Like ABB's larger load cells based on Pressductor™ electromagnetic transducer technology, Mini Series PillowBlock Load Cells rely on electromagnetic changes in the transducer, not on physical movement, to sense fluctuation in web tension. Result: increased reliability and durability, improved repeatability, less drift, and extended measurement range. Three Mini Series models measure 0.02 to 20kN (2 to 1,500 lb), and are targeted at the converting industry.
Load-cell operation, based on a metallurgical phenomenon where mechanical forces alter the capacity of some steels to convey magnetic flux, relies on two perpendicular windings of copper wire around a steel core that combine to provide the measurement signal.
A magnetic field is created in one of the windings, sized so there is no magnetic coupling between them. When the transducer is subjected to a force, the magnetic field pattern changes. A portion of the field couples with the second winding and induces an ac voltage proportional to the force.
ABB Industrial Systems Inc., 100 Madison Corporate Park,Rte. 6, Brewster, NY 10509; (914) 278-6818.
Innovations in metallurgy, production technology, and load-cell design let ABB adapt its Pressductor technology for use in a comparatively small and inexpensive device for a broad array of converting, plastic film, and web processing applications.
Unlike strain gauges and load-cells that require physical movement (compression, stretching or bending) for signal generation, Pressductor signals result from mechanical forces that alter an electromagnetic field.
Opacity mode sensing
Two solid-plastic light guides form the basis of these inexpensive and interchangeable optical blocks. Their tips, cut and polished on a 45-degree angle, direct light across a gap from one guide to the other, enabling a variety of applications—from registration mark sensing and envelope contents verification to liquid level detection.
Attached with two screws to any Tri-Tronics photoelectric sensor, Gap ProbeTM optical blocks reduce the inventory burden of replacement parts and eliminate the need for discarding a complete sensor in case of damage to the optical block.
Most envelopes are not opaque, but translucent. Some light will pass through. If one or more sheets of paper are inside the envelope, the sensor can be adjusted to resolve an empty envelope.
Gap ProbeTM optical blocks convert any Tri-Tronics photoelectric sensor into a low-cost ‘slot’ or ‘fork’ sensor.
When the tips of the two light guides touch the meniscus of water, their 45-degree angled surfaces no longer reflect light across the gap. Instead, light travels straight out the end of the guide. The sensor can therefore be adjusted to detect the presence of almost any liquid.
Surveillance, reconnaissance, and search and rescue in military and first responder situations are popular applications for aerial robots. Yet not all the robots are considered unmanned aerial vehicles.
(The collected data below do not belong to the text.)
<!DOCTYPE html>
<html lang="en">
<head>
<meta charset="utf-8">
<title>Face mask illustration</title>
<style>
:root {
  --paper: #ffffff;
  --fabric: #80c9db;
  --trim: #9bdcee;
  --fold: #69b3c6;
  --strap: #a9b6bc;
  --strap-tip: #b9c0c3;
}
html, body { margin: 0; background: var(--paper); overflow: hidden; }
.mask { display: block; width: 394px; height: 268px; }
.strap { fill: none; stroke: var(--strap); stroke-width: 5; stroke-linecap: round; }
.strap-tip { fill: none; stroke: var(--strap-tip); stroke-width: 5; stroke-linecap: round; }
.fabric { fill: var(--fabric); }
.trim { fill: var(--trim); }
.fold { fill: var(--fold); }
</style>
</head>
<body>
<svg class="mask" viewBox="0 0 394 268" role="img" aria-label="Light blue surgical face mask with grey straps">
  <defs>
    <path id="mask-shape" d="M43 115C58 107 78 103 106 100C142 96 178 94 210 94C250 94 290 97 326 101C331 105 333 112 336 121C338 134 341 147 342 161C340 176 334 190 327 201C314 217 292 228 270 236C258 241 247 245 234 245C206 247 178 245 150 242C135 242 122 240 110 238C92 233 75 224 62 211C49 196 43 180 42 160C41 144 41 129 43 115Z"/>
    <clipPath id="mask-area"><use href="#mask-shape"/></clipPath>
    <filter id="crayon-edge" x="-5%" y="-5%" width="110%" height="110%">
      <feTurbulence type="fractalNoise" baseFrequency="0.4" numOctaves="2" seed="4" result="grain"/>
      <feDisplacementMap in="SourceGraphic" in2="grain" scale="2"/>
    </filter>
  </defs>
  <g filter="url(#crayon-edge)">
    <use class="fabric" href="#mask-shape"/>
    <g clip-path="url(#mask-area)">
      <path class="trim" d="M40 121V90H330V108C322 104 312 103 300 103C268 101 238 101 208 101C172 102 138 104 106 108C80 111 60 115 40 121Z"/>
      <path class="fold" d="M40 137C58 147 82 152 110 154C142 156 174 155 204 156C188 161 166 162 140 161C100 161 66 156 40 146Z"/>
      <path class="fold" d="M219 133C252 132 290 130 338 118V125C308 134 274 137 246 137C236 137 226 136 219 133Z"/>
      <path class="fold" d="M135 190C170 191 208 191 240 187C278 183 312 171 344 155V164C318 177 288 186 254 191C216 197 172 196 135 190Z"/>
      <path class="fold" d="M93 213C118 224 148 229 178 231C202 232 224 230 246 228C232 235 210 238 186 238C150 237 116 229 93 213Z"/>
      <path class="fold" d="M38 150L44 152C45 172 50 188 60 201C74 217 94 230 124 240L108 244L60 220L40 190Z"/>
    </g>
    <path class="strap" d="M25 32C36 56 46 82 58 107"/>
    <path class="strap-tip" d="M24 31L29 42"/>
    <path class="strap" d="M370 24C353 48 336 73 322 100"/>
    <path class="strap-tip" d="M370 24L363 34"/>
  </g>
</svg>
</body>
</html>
For industrial control applications, or even a simple assembly line, that machine can go almost 24/7 without a break. But what happens when the task is a little more complex? That’s where the “smart” machine would come in. The smart machine is one that has some simple (or complex in some cases) processing capability to be able to adapt to changing conditions. Such machines are suited for a host of applications, including automotive, aerospace, defense, medical, computers and electronics, telecommunications, consumer goods, and so on. This radio show will show what’s possible with smart machines, and what tradeoffs need to be made to implement such a solution.